# Task description:
When the string "style" is part of a line in the data below, report the whole line.

-- Records for this task follows --

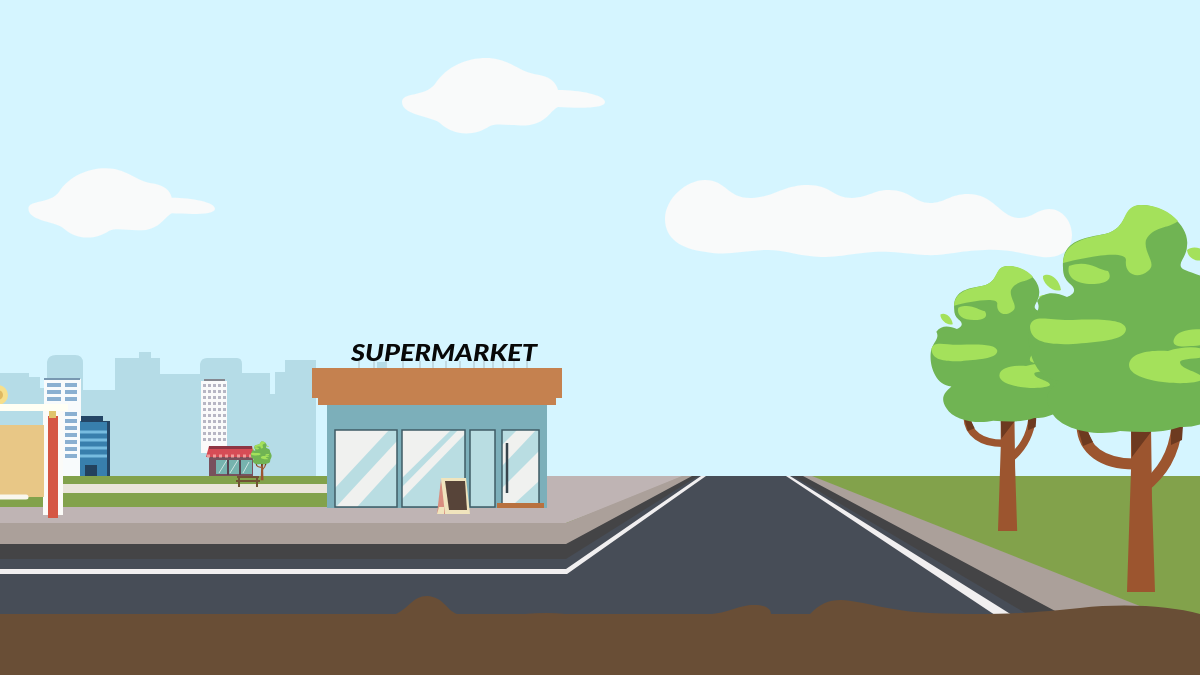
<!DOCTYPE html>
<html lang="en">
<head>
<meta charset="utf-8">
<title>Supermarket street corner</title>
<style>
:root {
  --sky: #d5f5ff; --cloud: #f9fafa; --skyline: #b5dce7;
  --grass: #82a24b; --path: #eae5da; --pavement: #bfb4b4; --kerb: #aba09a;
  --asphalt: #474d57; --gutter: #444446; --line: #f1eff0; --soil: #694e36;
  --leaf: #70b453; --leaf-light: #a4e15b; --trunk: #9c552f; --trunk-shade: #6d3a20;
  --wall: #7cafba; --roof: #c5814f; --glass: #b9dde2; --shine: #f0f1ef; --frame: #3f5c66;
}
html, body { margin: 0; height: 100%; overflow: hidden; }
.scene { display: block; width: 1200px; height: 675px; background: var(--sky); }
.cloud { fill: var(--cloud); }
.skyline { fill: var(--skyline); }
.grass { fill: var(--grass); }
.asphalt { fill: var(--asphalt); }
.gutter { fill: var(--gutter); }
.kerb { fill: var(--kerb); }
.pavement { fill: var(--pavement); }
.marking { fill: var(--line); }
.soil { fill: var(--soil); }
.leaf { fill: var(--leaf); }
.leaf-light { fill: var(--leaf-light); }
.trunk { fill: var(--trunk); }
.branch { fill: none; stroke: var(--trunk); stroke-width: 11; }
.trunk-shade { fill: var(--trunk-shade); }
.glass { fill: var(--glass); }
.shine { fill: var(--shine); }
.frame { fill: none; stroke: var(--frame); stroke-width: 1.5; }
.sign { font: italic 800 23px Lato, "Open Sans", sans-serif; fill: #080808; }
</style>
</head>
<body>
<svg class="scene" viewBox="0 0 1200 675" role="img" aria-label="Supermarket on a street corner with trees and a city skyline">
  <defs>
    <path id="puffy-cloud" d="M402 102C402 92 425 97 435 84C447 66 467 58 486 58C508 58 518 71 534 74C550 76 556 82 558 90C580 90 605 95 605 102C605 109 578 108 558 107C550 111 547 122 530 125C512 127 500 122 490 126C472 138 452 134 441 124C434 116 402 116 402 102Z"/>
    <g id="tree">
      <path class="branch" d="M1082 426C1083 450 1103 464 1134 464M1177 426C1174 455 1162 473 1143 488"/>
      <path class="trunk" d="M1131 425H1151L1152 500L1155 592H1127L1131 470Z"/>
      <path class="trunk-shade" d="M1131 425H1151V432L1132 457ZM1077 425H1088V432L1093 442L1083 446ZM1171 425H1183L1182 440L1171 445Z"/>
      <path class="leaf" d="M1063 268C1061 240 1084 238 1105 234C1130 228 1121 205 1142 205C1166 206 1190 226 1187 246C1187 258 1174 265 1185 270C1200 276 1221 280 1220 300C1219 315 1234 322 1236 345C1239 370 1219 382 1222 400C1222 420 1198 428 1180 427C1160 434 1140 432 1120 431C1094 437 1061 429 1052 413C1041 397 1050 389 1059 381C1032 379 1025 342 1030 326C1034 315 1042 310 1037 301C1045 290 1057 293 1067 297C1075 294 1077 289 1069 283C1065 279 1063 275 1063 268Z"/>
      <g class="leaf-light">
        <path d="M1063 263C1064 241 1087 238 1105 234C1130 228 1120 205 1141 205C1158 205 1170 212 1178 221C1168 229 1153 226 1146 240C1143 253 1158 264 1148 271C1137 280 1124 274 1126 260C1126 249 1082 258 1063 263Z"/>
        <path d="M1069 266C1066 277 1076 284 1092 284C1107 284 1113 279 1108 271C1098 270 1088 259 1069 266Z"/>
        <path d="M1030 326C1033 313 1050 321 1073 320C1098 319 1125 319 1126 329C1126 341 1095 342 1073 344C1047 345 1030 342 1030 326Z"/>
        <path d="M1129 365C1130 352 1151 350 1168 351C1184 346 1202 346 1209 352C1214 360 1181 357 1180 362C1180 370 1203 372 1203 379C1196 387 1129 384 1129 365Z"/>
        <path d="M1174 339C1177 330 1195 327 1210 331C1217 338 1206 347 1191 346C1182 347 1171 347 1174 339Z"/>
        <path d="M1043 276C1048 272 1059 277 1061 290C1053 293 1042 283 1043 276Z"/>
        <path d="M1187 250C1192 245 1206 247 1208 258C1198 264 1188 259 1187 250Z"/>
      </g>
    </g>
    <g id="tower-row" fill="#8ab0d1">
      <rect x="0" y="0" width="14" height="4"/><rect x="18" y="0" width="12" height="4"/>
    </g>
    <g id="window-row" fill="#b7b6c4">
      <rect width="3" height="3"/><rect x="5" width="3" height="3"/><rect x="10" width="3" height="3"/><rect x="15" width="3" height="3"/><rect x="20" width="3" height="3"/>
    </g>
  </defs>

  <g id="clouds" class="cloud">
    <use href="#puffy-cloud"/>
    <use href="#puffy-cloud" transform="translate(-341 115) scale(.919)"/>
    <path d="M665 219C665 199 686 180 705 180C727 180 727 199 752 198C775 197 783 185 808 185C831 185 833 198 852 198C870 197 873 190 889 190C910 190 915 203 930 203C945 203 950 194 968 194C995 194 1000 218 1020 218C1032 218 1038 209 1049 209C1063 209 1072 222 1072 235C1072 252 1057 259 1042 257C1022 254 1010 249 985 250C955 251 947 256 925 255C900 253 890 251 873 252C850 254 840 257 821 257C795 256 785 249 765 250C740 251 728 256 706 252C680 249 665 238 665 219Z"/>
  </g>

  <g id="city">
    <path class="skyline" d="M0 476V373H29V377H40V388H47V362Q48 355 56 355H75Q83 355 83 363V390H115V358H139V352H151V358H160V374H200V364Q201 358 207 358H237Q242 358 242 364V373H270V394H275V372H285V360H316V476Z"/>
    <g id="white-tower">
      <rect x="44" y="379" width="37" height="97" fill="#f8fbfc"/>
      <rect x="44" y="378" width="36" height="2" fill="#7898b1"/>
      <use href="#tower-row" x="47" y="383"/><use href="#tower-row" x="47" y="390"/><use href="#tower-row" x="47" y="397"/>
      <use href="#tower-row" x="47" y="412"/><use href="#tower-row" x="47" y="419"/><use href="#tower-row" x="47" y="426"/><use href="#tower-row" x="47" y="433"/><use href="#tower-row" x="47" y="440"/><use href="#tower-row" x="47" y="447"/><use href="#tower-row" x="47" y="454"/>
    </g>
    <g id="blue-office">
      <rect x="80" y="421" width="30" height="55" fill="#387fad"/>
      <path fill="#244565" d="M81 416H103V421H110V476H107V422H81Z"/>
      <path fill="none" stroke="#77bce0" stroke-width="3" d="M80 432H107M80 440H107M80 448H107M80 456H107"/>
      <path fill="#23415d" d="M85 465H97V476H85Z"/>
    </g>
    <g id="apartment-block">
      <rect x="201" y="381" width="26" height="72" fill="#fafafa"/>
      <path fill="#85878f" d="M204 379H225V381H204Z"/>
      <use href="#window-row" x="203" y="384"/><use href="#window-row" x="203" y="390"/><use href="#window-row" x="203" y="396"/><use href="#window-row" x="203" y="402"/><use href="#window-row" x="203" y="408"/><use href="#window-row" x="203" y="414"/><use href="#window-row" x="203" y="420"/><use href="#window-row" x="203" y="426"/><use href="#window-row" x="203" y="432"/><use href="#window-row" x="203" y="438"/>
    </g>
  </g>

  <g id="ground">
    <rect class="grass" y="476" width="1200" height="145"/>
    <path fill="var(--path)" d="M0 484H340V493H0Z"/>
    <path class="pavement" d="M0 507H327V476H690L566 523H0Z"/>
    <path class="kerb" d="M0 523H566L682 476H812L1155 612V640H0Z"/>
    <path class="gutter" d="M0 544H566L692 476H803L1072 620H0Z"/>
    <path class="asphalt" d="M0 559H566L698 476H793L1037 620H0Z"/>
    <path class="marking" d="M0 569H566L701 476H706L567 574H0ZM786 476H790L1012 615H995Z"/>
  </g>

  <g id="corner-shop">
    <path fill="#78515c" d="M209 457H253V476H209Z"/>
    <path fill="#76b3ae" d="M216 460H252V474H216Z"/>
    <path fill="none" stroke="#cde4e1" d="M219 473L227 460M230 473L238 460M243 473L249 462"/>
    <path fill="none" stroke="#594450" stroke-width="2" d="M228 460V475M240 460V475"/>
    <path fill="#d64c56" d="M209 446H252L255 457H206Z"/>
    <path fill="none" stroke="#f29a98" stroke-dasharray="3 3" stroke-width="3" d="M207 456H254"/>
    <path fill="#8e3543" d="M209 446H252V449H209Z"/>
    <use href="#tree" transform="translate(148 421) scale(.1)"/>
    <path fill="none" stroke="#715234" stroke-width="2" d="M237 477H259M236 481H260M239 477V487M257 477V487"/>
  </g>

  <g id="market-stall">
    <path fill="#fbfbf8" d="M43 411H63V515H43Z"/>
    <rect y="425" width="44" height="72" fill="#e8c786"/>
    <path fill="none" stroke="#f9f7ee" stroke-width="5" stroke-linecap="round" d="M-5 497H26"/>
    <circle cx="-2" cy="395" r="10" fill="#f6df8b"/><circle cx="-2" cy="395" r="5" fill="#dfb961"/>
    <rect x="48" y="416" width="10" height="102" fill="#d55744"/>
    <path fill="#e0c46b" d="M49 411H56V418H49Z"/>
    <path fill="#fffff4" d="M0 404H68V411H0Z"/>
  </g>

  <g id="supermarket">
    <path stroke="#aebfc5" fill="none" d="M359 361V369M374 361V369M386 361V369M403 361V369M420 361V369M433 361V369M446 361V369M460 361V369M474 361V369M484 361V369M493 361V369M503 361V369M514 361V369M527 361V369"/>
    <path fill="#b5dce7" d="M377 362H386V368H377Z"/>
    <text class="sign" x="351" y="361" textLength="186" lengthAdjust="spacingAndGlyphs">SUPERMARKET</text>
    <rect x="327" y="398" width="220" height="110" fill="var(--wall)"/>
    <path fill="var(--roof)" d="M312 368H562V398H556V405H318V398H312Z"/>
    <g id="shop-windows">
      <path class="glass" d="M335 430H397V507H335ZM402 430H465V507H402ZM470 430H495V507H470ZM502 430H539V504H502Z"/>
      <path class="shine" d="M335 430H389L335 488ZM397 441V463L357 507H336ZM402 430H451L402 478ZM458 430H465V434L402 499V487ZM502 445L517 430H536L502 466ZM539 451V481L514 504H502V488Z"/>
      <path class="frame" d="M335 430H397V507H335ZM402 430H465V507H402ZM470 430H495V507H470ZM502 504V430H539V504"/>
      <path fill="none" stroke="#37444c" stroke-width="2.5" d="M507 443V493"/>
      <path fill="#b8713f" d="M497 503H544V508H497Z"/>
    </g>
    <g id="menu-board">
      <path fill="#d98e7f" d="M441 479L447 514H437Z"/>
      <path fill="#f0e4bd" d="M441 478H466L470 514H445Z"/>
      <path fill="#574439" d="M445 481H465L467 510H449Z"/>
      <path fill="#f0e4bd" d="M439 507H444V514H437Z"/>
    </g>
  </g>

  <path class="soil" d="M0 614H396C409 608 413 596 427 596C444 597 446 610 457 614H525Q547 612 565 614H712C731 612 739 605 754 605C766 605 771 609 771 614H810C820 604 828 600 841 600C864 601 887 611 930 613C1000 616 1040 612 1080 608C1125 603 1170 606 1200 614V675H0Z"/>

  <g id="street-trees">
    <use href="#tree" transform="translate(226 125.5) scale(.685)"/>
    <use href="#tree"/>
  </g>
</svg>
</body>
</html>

-- Records for this task concluded --
-- Records for this task follows --

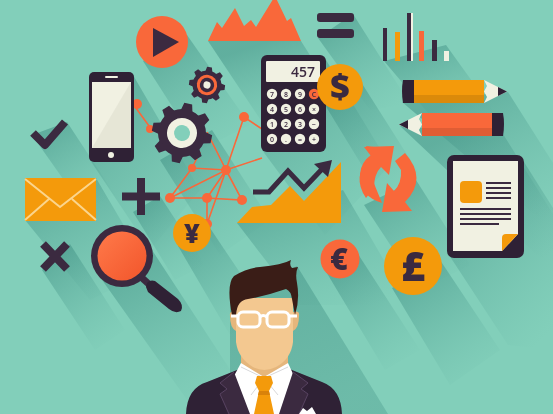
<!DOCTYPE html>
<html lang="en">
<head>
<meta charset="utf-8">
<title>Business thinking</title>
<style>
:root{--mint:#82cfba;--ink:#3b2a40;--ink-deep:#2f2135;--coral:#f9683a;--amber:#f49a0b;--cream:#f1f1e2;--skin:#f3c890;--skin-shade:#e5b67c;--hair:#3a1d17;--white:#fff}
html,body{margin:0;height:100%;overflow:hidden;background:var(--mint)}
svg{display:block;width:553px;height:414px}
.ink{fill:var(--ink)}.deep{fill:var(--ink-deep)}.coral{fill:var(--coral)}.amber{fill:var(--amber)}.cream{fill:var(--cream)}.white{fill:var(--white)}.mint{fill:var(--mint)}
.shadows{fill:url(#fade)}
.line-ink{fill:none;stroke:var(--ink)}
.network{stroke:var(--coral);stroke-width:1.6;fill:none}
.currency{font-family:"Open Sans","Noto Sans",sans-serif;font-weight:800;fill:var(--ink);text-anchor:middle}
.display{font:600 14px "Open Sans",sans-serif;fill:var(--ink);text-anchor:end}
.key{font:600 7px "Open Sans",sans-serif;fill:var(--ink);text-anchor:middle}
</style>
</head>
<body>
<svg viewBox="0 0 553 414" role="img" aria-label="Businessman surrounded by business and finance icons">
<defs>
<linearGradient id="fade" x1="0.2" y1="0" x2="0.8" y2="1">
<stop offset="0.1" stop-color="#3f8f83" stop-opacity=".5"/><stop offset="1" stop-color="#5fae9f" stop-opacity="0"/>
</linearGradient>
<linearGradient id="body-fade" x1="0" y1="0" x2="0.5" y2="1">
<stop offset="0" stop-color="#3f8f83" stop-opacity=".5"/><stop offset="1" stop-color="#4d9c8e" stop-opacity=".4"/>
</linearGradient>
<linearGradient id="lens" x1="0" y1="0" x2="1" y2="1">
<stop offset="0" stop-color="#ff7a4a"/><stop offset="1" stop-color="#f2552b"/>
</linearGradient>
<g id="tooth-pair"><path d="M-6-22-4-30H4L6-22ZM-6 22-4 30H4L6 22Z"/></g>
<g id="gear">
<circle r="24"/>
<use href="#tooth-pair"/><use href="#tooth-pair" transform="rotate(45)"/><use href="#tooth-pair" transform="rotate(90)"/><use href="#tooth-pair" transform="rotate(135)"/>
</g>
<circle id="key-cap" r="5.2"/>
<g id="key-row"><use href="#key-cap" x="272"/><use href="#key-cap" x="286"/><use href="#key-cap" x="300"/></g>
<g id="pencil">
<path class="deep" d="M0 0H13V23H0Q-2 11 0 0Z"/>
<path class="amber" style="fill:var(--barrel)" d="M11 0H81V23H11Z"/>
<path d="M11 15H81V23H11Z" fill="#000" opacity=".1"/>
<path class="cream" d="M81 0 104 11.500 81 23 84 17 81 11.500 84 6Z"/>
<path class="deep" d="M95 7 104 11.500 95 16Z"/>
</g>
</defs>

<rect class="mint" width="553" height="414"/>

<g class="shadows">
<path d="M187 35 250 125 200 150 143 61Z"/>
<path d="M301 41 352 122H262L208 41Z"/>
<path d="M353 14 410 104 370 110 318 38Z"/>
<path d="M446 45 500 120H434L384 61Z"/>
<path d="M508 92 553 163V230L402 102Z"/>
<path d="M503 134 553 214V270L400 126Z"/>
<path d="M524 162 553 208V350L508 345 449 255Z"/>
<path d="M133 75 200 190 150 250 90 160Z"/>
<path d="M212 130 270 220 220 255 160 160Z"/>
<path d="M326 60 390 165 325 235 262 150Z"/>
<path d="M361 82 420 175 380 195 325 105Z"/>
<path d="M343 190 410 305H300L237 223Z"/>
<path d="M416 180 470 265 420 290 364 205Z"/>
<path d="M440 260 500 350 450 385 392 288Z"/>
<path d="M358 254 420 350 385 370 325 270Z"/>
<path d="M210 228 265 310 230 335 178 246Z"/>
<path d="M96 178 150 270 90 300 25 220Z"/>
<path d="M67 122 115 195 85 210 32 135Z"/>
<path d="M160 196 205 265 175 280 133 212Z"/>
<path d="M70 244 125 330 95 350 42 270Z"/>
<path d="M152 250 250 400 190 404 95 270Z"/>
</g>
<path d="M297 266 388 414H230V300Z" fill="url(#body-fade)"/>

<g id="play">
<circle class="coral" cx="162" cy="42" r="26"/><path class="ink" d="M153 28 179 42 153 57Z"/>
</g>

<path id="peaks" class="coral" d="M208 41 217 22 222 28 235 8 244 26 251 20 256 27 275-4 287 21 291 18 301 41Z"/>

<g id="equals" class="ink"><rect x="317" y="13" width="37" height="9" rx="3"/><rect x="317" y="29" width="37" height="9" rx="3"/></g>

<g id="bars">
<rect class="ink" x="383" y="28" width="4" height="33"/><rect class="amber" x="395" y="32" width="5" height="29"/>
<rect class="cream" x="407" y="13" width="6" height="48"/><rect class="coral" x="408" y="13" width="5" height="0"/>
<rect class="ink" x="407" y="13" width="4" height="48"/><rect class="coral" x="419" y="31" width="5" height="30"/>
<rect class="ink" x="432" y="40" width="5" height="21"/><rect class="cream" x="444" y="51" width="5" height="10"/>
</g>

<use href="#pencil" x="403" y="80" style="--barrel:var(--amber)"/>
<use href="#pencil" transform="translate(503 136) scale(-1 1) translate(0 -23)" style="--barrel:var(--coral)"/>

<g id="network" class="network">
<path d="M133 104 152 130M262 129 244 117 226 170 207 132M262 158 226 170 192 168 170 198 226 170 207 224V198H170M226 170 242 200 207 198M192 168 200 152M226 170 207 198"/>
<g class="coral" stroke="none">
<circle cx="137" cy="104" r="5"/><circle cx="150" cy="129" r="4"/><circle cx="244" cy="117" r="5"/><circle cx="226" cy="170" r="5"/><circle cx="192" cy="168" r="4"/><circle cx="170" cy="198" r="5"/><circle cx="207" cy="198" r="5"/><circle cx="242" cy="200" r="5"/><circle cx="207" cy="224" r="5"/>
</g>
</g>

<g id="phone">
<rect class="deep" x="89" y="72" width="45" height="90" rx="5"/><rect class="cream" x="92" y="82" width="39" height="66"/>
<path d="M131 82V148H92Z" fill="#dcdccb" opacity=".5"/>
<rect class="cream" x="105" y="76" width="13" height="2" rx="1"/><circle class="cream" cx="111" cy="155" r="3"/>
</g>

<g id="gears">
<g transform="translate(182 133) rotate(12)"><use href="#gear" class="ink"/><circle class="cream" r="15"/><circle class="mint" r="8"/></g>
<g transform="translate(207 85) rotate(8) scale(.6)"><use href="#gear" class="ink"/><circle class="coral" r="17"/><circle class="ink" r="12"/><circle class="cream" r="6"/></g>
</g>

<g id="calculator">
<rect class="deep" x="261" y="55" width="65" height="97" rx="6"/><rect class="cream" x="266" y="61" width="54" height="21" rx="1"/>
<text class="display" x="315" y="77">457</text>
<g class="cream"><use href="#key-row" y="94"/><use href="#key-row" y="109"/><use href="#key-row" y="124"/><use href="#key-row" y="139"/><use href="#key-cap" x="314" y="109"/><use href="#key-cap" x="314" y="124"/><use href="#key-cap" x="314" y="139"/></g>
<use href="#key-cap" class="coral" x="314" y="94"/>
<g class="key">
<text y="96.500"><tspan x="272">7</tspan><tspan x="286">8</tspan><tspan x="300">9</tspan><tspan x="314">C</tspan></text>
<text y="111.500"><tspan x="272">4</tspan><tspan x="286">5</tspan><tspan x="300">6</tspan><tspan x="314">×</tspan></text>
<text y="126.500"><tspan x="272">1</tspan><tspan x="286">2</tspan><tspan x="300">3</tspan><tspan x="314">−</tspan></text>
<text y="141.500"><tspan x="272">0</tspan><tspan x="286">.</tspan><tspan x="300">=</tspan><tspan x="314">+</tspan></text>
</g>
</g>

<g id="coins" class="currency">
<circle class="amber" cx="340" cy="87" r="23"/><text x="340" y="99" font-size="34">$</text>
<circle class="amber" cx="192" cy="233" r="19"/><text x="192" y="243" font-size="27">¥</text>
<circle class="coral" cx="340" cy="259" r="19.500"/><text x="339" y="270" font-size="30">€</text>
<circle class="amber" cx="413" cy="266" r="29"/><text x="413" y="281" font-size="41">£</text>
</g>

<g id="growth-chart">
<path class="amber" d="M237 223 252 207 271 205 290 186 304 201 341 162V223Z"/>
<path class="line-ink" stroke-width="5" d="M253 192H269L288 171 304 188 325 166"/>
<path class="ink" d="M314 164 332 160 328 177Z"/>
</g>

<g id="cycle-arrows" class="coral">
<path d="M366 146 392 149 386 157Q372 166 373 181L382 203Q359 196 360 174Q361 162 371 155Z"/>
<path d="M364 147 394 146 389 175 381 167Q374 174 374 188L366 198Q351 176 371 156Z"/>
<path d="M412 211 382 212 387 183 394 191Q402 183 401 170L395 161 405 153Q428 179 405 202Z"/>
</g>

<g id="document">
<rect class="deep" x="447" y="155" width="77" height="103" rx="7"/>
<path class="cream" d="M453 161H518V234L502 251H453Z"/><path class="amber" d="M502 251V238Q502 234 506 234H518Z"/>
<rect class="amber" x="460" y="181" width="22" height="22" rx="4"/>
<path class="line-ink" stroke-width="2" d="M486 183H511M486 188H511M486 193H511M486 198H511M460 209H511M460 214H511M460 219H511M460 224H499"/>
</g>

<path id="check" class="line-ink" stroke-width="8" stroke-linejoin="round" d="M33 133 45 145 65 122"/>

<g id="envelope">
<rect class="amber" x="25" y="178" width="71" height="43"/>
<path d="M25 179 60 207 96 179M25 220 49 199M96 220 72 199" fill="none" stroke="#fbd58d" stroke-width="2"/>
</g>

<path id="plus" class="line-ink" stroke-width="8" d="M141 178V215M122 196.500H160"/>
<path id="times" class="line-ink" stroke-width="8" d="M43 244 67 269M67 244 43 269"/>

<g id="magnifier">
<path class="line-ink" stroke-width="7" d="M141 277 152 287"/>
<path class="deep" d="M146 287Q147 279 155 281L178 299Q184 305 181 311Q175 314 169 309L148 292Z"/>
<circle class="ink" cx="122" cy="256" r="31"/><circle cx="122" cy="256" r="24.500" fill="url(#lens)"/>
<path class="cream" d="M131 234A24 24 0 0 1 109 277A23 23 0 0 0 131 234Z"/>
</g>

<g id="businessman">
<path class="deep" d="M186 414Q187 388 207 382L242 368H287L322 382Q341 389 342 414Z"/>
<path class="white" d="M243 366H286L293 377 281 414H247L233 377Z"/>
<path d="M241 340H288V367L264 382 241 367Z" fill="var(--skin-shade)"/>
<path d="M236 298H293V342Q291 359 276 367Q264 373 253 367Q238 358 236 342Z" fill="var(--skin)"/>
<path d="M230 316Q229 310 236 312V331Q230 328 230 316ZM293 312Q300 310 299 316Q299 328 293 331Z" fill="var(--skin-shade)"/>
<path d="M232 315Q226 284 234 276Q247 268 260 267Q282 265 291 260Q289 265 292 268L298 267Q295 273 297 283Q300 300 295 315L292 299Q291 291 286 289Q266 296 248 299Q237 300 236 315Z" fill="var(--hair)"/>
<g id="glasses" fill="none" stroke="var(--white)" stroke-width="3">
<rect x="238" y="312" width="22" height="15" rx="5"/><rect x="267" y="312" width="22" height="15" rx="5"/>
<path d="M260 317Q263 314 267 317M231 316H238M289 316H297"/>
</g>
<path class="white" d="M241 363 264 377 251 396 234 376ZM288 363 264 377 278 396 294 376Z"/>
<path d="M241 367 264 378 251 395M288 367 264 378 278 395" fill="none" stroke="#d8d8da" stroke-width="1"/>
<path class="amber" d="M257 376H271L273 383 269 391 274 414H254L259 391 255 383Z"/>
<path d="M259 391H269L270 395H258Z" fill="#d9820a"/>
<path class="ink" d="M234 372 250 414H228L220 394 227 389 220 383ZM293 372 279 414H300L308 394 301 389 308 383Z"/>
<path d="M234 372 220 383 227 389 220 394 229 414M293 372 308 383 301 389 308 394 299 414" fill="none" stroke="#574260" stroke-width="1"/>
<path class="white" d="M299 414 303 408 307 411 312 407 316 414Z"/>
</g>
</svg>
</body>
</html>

-- Records for this task concluded --

# Task answer:
<style>
</style>
<style>
</style>
<path class="amber" style="fill:var(--barrel)" d="M11 0H81V23H11Z"/>
<use href="#pencil" x="403" y="80" style="--barrel:var(--amber)"/>
<use href="#pencil" transform="translate(503 136) scale(-1 1) translate(0 -23)" style="--barrel:var(--coral)"/>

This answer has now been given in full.